Natalie Lugo grew up in a musical environment.
“From a very young age, my siblings and I were surrounded by the music of the masters. I began to take Suzuki violin lessons at the Academy of Strings in Johnson City at the age of 6. Music quickly became a very important part of our family’s lifestyle. When I was 10, I was delighted to start taking cello lessons. The cello soon became my primary instrument. Additionally, I joined the East Tennessee Children’s Choir.
“I believe that the immersion in music from a young age and the support I received from my teachers and parents were the most important aspects of my success and continued interest in music,” she says.
In high school, she decided to devote her life to teaching music to children. Her dream is to direct a regional children’s choir and teach Suzuki cello. She is well on her way to achieving that dream.
“I now am the student intern with the Mountain Empire Children’s Choral Academy.
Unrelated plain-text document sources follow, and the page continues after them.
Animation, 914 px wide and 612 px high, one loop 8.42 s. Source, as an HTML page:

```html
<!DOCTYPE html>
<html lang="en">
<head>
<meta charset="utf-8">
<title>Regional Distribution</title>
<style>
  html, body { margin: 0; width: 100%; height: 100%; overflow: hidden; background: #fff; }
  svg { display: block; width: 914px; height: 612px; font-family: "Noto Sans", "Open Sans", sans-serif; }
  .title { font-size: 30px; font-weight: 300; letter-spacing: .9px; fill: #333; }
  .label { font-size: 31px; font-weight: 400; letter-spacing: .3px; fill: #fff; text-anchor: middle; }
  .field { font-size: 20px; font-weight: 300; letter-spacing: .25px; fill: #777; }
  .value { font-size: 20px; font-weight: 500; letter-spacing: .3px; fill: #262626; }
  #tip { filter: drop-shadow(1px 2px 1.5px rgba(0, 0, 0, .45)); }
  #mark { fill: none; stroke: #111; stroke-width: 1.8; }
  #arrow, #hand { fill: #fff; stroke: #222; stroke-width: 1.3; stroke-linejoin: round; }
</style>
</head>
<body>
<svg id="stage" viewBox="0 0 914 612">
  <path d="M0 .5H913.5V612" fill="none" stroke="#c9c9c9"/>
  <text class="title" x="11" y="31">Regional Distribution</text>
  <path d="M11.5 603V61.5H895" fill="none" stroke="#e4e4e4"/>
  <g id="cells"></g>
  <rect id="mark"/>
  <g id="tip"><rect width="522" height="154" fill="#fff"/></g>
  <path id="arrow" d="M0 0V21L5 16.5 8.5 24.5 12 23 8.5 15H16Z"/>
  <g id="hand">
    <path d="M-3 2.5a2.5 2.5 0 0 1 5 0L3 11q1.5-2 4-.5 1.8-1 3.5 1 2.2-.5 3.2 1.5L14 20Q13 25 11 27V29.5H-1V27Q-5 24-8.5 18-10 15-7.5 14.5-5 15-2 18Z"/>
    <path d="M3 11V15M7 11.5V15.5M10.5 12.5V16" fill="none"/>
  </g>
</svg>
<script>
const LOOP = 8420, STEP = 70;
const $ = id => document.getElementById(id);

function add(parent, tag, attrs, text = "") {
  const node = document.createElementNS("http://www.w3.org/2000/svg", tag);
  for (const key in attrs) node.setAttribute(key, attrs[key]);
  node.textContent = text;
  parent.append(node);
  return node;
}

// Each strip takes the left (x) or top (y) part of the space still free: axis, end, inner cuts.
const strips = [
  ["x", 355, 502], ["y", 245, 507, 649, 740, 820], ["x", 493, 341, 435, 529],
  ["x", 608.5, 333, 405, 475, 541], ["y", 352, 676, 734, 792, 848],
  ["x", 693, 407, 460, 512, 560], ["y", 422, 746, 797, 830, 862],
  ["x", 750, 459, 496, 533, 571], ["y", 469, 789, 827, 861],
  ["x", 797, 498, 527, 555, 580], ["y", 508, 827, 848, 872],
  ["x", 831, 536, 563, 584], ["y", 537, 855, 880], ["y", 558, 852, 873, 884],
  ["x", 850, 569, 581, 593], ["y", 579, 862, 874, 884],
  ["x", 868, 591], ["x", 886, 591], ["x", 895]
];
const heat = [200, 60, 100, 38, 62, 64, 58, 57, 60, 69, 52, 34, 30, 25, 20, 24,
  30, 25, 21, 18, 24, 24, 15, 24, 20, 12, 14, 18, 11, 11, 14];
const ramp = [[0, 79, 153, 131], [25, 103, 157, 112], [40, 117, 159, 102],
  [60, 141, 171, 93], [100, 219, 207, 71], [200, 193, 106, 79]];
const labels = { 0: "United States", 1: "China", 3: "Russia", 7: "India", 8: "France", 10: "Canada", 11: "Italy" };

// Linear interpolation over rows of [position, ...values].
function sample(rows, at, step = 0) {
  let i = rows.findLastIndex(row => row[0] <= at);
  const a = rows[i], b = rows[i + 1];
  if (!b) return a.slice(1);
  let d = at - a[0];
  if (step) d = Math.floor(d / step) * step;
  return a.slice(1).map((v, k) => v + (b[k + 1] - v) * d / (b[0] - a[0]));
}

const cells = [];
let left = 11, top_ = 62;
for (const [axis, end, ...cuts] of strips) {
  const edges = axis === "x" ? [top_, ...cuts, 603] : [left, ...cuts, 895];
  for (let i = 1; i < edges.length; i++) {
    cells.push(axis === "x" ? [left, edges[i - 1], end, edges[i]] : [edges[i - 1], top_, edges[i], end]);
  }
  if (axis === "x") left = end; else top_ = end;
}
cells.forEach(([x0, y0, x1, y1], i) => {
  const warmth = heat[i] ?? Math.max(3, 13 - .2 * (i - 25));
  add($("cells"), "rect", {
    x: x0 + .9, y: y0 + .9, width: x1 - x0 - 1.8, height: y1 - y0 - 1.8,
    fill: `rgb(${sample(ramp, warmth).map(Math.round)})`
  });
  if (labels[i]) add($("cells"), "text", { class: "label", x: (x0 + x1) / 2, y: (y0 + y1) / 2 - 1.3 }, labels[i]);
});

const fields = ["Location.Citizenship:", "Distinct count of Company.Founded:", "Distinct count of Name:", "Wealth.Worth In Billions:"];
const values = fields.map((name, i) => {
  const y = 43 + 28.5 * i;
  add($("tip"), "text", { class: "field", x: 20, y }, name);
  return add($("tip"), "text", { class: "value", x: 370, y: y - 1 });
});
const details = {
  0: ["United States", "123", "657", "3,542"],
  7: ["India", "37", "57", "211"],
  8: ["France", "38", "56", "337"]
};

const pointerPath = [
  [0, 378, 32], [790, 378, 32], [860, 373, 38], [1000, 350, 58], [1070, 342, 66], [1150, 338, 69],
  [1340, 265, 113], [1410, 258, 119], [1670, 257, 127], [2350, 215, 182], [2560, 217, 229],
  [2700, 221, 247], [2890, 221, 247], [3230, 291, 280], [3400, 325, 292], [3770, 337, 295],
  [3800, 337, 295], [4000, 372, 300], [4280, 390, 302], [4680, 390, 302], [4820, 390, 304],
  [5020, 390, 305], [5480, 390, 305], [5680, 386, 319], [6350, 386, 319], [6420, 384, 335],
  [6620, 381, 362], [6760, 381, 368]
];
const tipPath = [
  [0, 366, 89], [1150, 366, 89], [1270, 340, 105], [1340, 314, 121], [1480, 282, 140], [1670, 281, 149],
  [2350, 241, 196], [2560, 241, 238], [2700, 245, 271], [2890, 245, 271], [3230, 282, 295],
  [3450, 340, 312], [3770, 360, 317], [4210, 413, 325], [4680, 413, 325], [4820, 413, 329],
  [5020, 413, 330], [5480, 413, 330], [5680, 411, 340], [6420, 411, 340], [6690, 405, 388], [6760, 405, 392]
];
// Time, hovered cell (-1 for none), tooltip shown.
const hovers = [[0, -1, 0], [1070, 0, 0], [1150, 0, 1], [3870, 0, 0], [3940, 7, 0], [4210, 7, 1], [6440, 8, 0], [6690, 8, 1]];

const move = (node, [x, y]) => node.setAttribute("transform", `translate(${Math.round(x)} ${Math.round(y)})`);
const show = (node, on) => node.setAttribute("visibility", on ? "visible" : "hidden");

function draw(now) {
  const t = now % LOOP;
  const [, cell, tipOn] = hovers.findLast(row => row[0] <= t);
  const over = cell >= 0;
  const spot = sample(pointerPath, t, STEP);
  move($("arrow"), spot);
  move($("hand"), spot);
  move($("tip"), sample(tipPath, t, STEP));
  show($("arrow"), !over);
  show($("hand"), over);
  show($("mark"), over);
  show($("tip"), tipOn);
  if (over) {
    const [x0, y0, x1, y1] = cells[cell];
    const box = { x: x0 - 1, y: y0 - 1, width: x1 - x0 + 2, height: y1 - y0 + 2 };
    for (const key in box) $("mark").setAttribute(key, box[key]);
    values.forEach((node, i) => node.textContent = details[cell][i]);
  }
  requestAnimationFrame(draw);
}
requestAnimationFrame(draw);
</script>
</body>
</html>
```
I also run a Suzuki cello studio based in Jonesborough, Tennessee. I love to teach children of all ages. I deeply care about each one of my students and desire to enrich their lives through music. I view each child that comes into my studio as a child with great potential and ability. My goal is to guide my students in becoming fine musicians, but first and foremost, fine people,” Natalie says.
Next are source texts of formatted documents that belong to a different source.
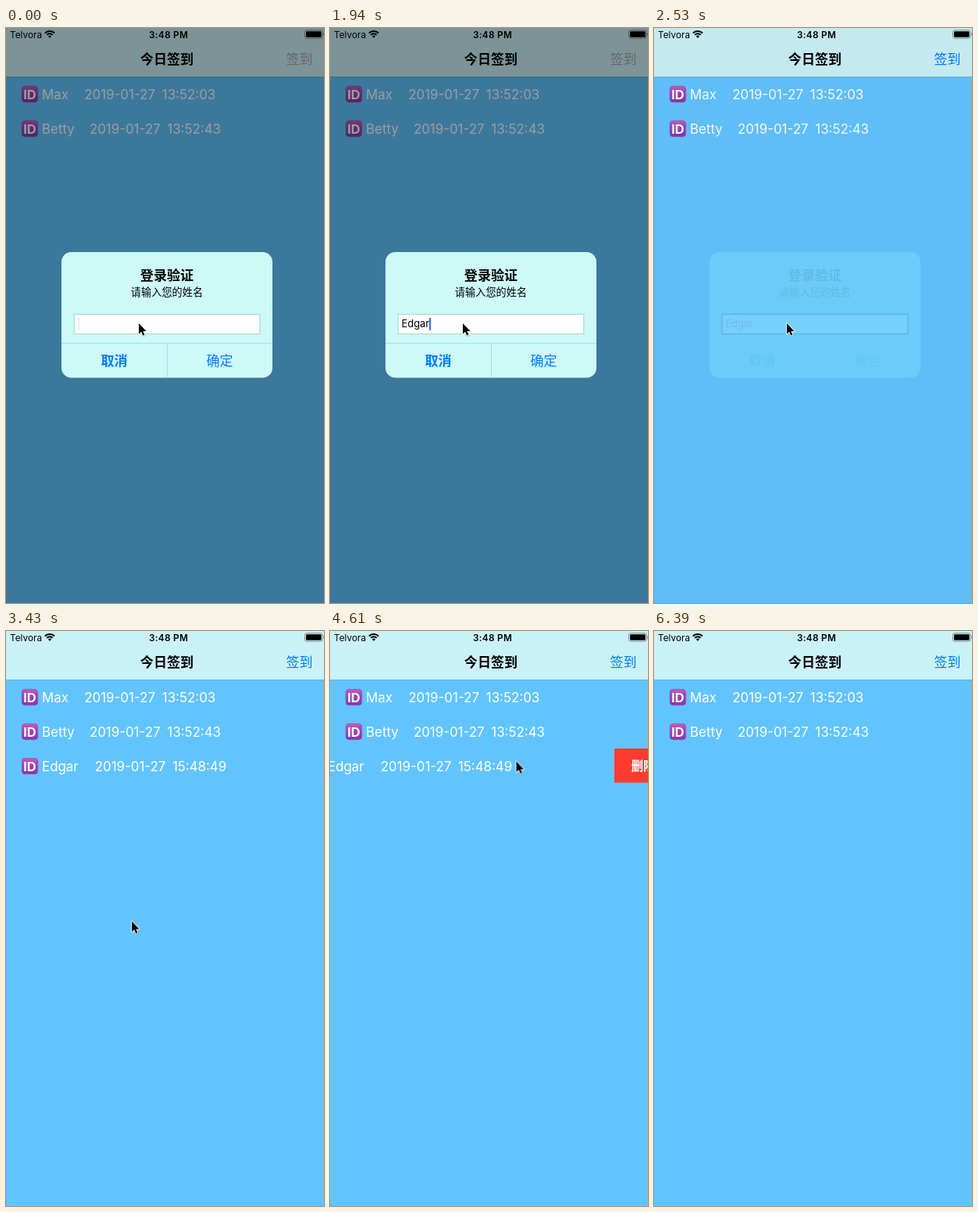
Recreate the animation shown at these times as an HTML page. Size 407x734 px, loop 7560 ms.

```html
<!DOCTYPE html>
<html lang="zh-CN">
<head>
<meta charset="utf-8">
<title>今日签到</title>
<style>
  html, body { margin: 0; width: 100%; height: 100%; overflow: hidden; background: #62c4ff; }
  .stage { position: relative; width: 407px; height: 734px; overflow: hidden; }
  .stage > * { position: absolute; left: 0; top: 0; }
  svg { display: block; width: 407px; height: 734px; }
  text { font: 400 17px Inter, "Noto Sans CJK SC", sans-serif; }
  .bold { font-weight: 600; }
  .mid { text-anchor: middle; }
  .cjk { font-family: "Noto Sans CJK SC", sans-serif; letter-spacing: .1px; }
  .rows text { font-size: 16.9px; fill: #fff; }
  .status { font-size: 11.8px; }
  .tag { font-size: 16.5px; font-weight: 700; fill: #fff; }
  .rows .del { font-size: 15.5px; font-weight: 600; letter-spacing: 0; }

  .anim { animation: 7560ms step-end infinite; }
  .sign { animation-name: sign; }
  .dim { width: 407px; height: 734px; background: #000; animation-name: dim; }
  .card { animation-name: card; }
  .body { animation-name: body; }
  .frame { animation-name: frame; }
  .entry { animation-name: entry; }
  .slide { animation-name: slide; }
  .button { animation-name: button; }
  .mouse { animation-name: mouse; }

  .field {
    left: 91.5px; top: 365px; height: 26px;
    display: flex; align-items: center;
    font: 12.9px/16px Inter, sans-serif; color: #000;
    animation-name: body;
  }
  .field span { font-size: 0; animation: type 7560ms step-end infinite; animation-delay: var(--at); }
  .caret { width: 2px; height: 16px; background: #4268f0; animation-name: caret; }

  @keyframes type { 0% { font-size: 12.9px } 50%, 100% { font-size: 0 } }
  @keyframes caret {
    0% { opacity: .1 } 1.851% { opacity: 0 } 5.82% { opacity: 1 } 31.481%, 100% { opacity: 0 }
  }
  @keyframes sign { 0% { fill: #a8a8a8 } 31.481%, 100% { fill: #007aff } }
  @keyframes dim {
    0% { opacity: .39 } 31.481% { opacity: .32 } 33.465% { opacity: .03 } 35.449%, 100% { opacity: 0 }
  }
  @keyframes card {
    0% { fill: #cdf9f7 } 31.481% { fill: #b5fbf8 } 33.465% { fill: #6ccbf9 } 35.449%, 100% { fill: transparent }
  }
  @keyframes body {
    0% { opacity: 1 } 31.481% { opacity: .85 } 33.465% { opacity: .08 } 35.449%, 100% { opacity: 0 }
  }
  @keyframes frame {
    0% { stroke: #a3cfd2 } 31.481% { stroke: #92d3dc } 33.465% { stroke: #50b0e8 } 35.449%, 100% { stroke: transparent }
  }
  @keyframes entry {
    0% { opacity: 0 } 39.417% { opacity: .5 } 41.402% { opacity: 1 }
    70.767% { opacity: .6 } 72.751% { opacity: .12 } 74.735%, 100% { opacity: 0 }
  }
  @keyframes slide {
    0% { transform: none } 60.978% { transform: translateX(-49px) } 62.962%, 100% { transform: translateX(-73px) }
  }
  @keyframes button {
    0% { transform: translateX(407px) } 60.978% { transform: translateX(364px) }
    62.962%, 100% { transform: translateX(334px) }
  }
  @keyframes mouse {
    0% { transform: translate(170px, 377px) }
    45.37% { transform: translate(161px, 370.5px) }
    47.222% { transform: translate(168px, 350px) }
    49.206% { transform: translate(190px, 308px) }
    51.19% { transform: translate(222px, 258px) }
    53.174% { transform: translate(258px, 214px) }
    55.158% { transform: translate(290px, 185px) }
    57.01% { transform: translate(312px, 170px) }
    58.994% { transform: translate(319px, 167px) }
    60.978% { transform: translate(238.5px, 166.5px) }
    62.962% { transform: translate(220px, 167px) }
    64.946% { transform: translate(272px, 170px) }
    66.931% { transform: translate(342px, 174px) }
    68.915% { transform: translate(376px, 175px) }
    82.539% { transform: translate(390px, 260px) }
    84.523%, 100% { transform: translate(420px, 300px) }
  }
</style>
</head>
<body>
<div class="stage">
  <svg viewBox="0 0 407 734">
    <defs>
      <linearGradient id="violet" x2="0" y2="1">
        <stop stop-color="#c45fbe"/><stop offset=".35" stop-color="#a544b4"/><stop offset="1" stop-color="#8438aa"/>
      </linearGradient>
      <g id="badge">
        <rect x="20.3" y="74.3" width="20.4" height="20.4" rx="4" fill="url(#violet)" stroke="#8a4cab" stroke-width=".6"/>
        <text class="tag mid" x="30.5" y="90.5">ID</text>
      </g>
    </defs>
    <rect width="407" height="734" fill="#62c4ff"/>
    <rect width="407" height="62" fill="#caf1f7"/>
    <rect y="62" width="407" height="1" fill="#6fb0cc"/>

    <text class="status" x="5" y="12.5">Telvora</text>
    <g fill="none" stroke="#000" stroke-width="2">
      <path d="M49.9 6.5a8.6 8.6 0 0 1 12.2 0M52.3 8.9a5.2 5.2 0 0 1 7.4 0"/>
      <path d="M56 12.8l-2.1-2.1a2.9 2.9 0 0 1 4.2 0z" fill="#000" stroke="none"/>
    </g>
    <text class="status bold mid" x="208" y="12.5" letter-spacing=".3">3:48 PM</text>
    <rect x="382.5" y="2.8" width="22.6" height="10.4" rx="2.6" fill="none" stroke="#000" stroke-opacity=".45" stroke-width=".9"/>
    <rect x="384" y="4.2" width="19.6" height="7.6" rx="1.4"/>
    <path d="M406 6.2q1.5 1.8 0 3.6z" fill-opacity=".5"/>

    <text class="cjk bold mid" x="206" y="46.3">今日签到</text>
    <text class="cjk mid sign anim" x="375.5" y="46.3">签到</text>

    <g class="rows">
      <use href="#badge"/>
      <text x="46" y="90.5">Max</text>
      <text x="100.3" y="90.5">2019-01-27</text>
      <text x="199.8" y="90.5">13:52:03</text>

      <use href="#badge" y="44"/>
      <text x="46" y="134.5">Betty</text>
      <text x="106.9" y="134.5">2019-01-27</text>
      <text x="206.3" y="134.5">13:52:43</text>

      <g class="entry anim">
        <g class="slide anim">
          <use href="#badge" y="88"/>
          <text x="46" y="178.5">Edgar</text>
          <text x="113.7" y="178.5">2019-01-27</text>
          <text x="212.9" y="178.5">15:48:49</text>
        </g>
        <g class="button anim">
          <rect y="150" width="73" height="43.5" fill="#ff3b30"/>
          <text class="cjk del" x="21.5" y="177.8">删除</text>
        </g>
      </g>
    </g>
  </svg>

  <div class="dim anim"></div>

  <svg viewBox="0 0 407 734">
    <rect class="card anim" x="71" y="286" width="270" height="160.5" rx="12.5"/>
    <g class="body anim">
      <rect x="87" y="365" width="238" height="26" fill="#fff"/>
      <path d="M71 402.5H341M206.5 402.5V446.5" stroke="#86eff0" fill="none"/>
      <text class="cjk bold mid" x="206" y="322">登录验证</text>
      <text class="cjk mid" x="206" y="342" style="font-size:13.1px">请输入您的姓名</text>
      <g fill="#007aff">
        <text class="cjk bold mid" x="138.5" y="431.3">取消</text>
        <text class="cjk mid" x="273.5" y="431.3">确定</text>
      </g>
    </g>
    <rect class="frame anim" x="87.2" y="365.4" width="237.6" height="25.2" fill="none"/>
  </svg>

  <div class="field anim">
    <span style="--at:440ms">E</span>
    <span style="--at:590ms">d</span>
    <span style="--at:1190ms">g</span>
    <span style="--at:1790ms">a</span>
    <span style="--at:1940ms">r</span>
    <i class="caret anim"></i>
  </div>

  <svg viewBox="0 0 407 734">
    <g class="mouse anim">
      <ellipse cx="6" cy="15.6" rx="3" ry="1.2" fill-opacity=".2"/>
      <path d="M0 0V13.6L3.1 10.8L5.2 15.6L7.4 14.6L5.3 9.9H9.6Z" stroke="#fff" stroke-width="1.6" stroke-linejoin="round" paint-order="stroke"/>
    </g>
  </svg>
</div>
</body>
</html>
```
She is working on a bachelor’s degree in vocal music education at East Tennessee State University and hopes to get a job with a choir and expand her cello studio after graduation.
“Every culture has used music as a form of expression – to communicate ideas, express emotions, to celebrate, to mourn, to worship, to entertain. Music connects the human spirit across language barriers, across time and across the globe.
“I find each step of the journey of music education very exciting – from helping the student hold the cello for the first time, to the first successful ‘Twinkle, Twinkle Little Star,’ to performing the Haydn Cello Concerto. I love to see their faces light up as they master a challenging skill. I love seeing their smiles when they enter the choir rehearsal room, eager to sing with their friends. I love to hear their laughter as they find joy in music,” Natalie says.
Natalie’s musical joy is expressed through the ETSU Chorale and as the principal cellist of the ETSU chamber orchestra. She also performs with Tensegrity, a string quartet, comprised of her and her three brothers.
She sang with MECCA until she graduated from high school and stays involved as an intern. She was also instrumental in helping MECCA stay in touch during the coronavirus restrictions.
“When I graduated from high school last May, which marked the end of my years as a student in MECCA, I never thought that I would be editing virtual choir videos this year in order to help the choirs sing together again.
“Each singer sent me their videos, and I spent hundreds of hours editing audio and video, aligning tracks, balancing voices, etc. The moment I will never forget is when we showed the singers the preview of the finished product during a virtual Zoom meeting. It meant so much to all of them, and to me, to see them singing together again.
“My cello studio has also switched to a virtual format. Video lessons present challenges, but my students and their parents have put forward such an admirable effort. I continue to be amazed by the progress that each student has made over the past few months. I definitely miss seeing my students in person and look forward to the day when it is safe to return to lessons in my studio. Until then, we shall continue to make music,” she says.
Natalie is the daughter of Ralph and Dawn Lugo of Jonesborough, Tennessee. When she isn’t creating music, she enjoys hiking and reading and owns a jewelry business selling her handmade earrings and necklaces.
For more information, visit https://natalielugocello.weebly.com.